Branching out from the center, you will see two different families. In both family portraits, you see children positioned next to a mother, as well as a father. The family on the left is the Golden family, who operate the community center; on the right, the Fitzpatricks. It has been proven over and over that statistically, children who grow up in single parent homes are all more likely to drop out of high school, join gangs, spend time in prison, have children out of wedlock, and so on. So the goal of these figures is to emphasize the importance of family...these two families serve to represent a new normative standard of family values in the neighborhood. You will also notice that the father figures on the outsides hold lanterns, which are synonymous with the principles of finding the correct path, and or guidance.
They also interact well with the next two figures on the outside of the families, which are a young man, and young lady, reading from a book.
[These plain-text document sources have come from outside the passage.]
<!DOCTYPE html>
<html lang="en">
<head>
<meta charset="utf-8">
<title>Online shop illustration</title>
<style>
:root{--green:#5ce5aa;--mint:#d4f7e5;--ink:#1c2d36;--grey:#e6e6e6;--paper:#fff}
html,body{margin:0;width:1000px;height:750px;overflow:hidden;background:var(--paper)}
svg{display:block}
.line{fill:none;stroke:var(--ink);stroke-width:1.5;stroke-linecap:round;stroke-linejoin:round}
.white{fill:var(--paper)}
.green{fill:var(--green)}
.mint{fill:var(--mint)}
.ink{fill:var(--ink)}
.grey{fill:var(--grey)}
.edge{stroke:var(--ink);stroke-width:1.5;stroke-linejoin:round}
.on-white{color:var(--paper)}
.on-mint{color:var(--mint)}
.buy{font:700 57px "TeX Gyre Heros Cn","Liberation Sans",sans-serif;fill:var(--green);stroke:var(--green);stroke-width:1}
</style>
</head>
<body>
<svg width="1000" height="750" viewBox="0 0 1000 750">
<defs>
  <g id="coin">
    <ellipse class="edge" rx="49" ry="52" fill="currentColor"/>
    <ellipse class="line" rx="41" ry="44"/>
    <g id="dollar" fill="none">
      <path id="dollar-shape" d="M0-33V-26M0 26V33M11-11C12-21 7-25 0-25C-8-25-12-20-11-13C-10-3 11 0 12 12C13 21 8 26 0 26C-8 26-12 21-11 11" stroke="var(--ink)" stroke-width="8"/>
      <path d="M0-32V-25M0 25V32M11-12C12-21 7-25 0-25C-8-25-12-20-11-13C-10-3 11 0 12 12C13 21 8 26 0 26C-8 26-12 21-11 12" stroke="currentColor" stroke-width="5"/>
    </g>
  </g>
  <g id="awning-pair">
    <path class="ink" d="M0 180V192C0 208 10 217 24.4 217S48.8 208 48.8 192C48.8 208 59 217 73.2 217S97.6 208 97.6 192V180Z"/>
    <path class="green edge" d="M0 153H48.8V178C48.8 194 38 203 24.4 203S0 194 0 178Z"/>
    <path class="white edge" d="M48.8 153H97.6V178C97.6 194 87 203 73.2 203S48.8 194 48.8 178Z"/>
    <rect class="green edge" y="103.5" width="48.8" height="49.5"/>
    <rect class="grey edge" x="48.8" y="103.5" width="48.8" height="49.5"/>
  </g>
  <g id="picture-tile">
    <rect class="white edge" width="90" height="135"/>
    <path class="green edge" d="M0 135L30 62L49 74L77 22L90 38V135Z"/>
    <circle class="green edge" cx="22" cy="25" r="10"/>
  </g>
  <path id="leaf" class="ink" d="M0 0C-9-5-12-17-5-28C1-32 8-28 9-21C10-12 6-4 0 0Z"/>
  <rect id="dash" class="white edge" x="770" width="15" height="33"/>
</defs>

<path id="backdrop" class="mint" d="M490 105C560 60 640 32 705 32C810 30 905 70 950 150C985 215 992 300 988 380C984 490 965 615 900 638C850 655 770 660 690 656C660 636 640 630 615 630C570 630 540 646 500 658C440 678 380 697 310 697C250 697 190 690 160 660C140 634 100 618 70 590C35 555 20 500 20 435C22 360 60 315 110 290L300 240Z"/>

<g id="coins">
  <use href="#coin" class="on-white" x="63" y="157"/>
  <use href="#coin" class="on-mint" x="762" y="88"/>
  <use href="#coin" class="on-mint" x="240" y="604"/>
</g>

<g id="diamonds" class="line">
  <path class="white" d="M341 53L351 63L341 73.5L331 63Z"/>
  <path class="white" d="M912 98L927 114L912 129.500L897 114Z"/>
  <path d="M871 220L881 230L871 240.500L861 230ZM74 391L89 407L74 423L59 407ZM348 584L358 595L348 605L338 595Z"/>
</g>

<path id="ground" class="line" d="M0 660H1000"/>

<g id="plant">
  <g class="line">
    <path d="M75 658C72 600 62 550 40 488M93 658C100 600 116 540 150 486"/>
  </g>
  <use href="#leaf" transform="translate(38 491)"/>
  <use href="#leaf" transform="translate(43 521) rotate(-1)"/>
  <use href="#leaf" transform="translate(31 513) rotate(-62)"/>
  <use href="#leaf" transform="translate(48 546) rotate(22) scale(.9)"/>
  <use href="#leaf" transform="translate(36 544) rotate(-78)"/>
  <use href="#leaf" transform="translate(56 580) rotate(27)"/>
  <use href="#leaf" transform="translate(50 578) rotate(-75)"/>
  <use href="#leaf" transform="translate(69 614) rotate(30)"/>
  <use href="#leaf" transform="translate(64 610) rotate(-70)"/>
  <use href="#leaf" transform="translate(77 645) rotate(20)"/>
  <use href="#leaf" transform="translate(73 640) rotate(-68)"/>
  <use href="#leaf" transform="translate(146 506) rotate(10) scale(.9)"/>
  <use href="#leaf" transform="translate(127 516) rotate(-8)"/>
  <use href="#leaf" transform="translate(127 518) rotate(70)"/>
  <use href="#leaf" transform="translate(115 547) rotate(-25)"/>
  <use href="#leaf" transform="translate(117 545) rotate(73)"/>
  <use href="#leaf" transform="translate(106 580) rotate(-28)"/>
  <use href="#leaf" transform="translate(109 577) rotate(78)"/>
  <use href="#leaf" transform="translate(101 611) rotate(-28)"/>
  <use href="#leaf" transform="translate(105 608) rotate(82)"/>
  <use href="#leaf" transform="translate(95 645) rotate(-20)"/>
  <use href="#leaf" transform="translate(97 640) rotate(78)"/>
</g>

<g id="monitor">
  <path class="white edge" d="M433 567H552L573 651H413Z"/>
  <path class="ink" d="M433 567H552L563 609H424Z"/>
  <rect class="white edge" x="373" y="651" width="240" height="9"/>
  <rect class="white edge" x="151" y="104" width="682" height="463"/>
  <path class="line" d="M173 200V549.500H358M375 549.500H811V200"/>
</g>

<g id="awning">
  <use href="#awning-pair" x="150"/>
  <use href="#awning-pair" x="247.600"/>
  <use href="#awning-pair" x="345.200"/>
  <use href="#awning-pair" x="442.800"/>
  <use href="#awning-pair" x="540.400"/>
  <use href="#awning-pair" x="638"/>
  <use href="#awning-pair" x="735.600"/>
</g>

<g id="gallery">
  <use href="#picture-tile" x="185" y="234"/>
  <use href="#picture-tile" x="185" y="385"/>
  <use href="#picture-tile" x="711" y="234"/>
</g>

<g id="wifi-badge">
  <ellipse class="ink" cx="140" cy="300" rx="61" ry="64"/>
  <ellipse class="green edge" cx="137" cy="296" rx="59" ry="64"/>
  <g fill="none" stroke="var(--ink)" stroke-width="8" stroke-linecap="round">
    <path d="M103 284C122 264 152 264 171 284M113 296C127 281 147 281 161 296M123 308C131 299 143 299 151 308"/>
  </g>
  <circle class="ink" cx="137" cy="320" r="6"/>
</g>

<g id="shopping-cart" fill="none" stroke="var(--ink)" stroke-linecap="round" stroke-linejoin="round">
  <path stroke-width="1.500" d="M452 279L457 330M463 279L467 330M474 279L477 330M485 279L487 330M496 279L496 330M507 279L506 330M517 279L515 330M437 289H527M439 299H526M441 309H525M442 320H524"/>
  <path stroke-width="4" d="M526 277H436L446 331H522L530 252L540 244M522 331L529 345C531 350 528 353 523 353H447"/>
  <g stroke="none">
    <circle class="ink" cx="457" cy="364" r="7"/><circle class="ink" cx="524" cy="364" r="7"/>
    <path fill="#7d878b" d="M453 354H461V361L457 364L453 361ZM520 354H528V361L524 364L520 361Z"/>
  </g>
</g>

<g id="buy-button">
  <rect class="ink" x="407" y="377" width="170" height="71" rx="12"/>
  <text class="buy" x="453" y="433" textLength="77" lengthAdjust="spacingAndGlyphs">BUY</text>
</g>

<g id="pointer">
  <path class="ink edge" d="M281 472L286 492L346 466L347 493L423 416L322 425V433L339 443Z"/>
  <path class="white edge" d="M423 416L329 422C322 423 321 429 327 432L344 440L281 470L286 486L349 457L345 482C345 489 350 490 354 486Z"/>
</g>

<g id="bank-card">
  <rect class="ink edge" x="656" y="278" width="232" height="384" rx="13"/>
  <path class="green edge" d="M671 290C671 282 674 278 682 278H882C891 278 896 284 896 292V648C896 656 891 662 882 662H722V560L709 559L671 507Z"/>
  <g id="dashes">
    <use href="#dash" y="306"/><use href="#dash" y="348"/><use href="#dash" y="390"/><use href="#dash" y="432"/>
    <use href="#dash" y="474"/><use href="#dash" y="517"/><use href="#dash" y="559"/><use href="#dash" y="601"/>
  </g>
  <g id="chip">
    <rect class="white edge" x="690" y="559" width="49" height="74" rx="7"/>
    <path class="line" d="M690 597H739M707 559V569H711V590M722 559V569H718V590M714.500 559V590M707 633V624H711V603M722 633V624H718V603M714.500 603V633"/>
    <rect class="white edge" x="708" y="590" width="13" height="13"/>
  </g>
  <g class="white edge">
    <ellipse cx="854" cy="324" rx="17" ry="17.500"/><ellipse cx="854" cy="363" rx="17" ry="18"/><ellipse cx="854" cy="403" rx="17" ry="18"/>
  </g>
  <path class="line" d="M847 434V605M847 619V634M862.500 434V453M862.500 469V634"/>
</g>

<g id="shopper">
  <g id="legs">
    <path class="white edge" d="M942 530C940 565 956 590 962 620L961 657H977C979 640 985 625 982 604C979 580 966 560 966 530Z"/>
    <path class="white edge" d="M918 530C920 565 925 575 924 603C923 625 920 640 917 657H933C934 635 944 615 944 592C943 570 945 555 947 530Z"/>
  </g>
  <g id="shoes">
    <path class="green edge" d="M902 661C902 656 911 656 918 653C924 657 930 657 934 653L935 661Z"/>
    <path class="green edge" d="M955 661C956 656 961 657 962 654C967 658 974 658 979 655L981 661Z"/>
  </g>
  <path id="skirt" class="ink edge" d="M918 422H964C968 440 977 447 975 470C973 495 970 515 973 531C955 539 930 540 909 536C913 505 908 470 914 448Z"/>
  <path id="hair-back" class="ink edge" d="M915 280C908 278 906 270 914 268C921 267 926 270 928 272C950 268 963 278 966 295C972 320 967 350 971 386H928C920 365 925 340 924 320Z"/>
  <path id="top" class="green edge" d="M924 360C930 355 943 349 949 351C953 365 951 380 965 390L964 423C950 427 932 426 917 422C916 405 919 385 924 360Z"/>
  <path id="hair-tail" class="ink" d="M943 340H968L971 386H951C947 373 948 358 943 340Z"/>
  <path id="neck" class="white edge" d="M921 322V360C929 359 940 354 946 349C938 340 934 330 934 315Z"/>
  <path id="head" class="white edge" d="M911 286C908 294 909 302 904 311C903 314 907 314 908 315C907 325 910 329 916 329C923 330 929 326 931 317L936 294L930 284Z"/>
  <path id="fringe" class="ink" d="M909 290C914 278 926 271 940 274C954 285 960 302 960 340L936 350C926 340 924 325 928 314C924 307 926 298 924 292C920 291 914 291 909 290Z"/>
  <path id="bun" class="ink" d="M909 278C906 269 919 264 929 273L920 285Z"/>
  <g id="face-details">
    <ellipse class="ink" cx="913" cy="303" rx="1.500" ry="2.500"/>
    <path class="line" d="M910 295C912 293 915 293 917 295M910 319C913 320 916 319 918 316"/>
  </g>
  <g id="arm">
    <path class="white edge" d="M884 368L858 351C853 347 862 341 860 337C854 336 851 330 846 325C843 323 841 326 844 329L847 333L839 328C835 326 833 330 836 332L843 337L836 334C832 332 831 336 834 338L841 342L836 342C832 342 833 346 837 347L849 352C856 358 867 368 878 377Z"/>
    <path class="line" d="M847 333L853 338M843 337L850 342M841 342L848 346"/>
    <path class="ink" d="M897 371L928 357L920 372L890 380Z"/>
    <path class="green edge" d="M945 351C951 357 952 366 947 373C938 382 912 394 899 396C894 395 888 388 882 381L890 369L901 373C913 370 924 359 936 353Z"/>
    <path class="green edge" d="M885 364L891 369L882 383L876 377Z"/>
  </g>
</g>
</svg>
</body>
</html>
This is to represent how crucial reading and education are to one’s future and well-being. The way the school system is set up, more funding is funneled to school districts in more economically stable parts of town, so these images strive to encourage young people to read and make strides within their education. On the outsides of these images, the payoff: A young lady and young man, both holding diplomas. I believe the subconscious communication will go a long way over the course of the following generations, prompting students to stay determined, and push toward a diploma, whether it be high school or college.
On the far ends of the mural, we find two prominent Civil Rights figures: On the left, Martin Luther King Jr., who needs no introduction. On the far right, Jesse Owens. I thought that Owens would be a good figure to portray on this mural because the community center has a strong focus on athletics. So this will encourage the youth to stand for a transcendent meaning, to stand for something more within their athletic endeavors. Again, all of these images are based around the principle of "Courage". It takes courage to raise and nurture a healthy family. It takes courage to pursue an education, and it there are worthwhile benefits. It takes courage to stand for something more, to be a light in darkness."
About the Artist
Brandon Marshall is a Memphis artist and musician. He performs as Artistik Approach together with UrbanArt's Siphne Sylve.
Marshall is a Memphis boy, born and raised. He grew up in East Memphis, and when he was 8 or 9 years old, he and his friends started sneaking down into the vast network of drainage ditches that run under the city. The ditches were originally designed to address the problem of stagnant water and prevent the spread of yellow fever. By the time Marshall discovered them, the tunnels had become a safe place for Memphis graffiti artists to practice their skills.
Marshall and his friends were fascinated by the different artists whose work they saw both under and aboveground. By age 13, the boys were buying spray paint and trying to make their own marks. His friends eventually drifted away from graffiti, but Marshall was hooked. Graffiti had become a way for him to be alone in his thoughts and process emotion. Marshall spent his high school years working to improve his skills and build his identity as a graffiti artist.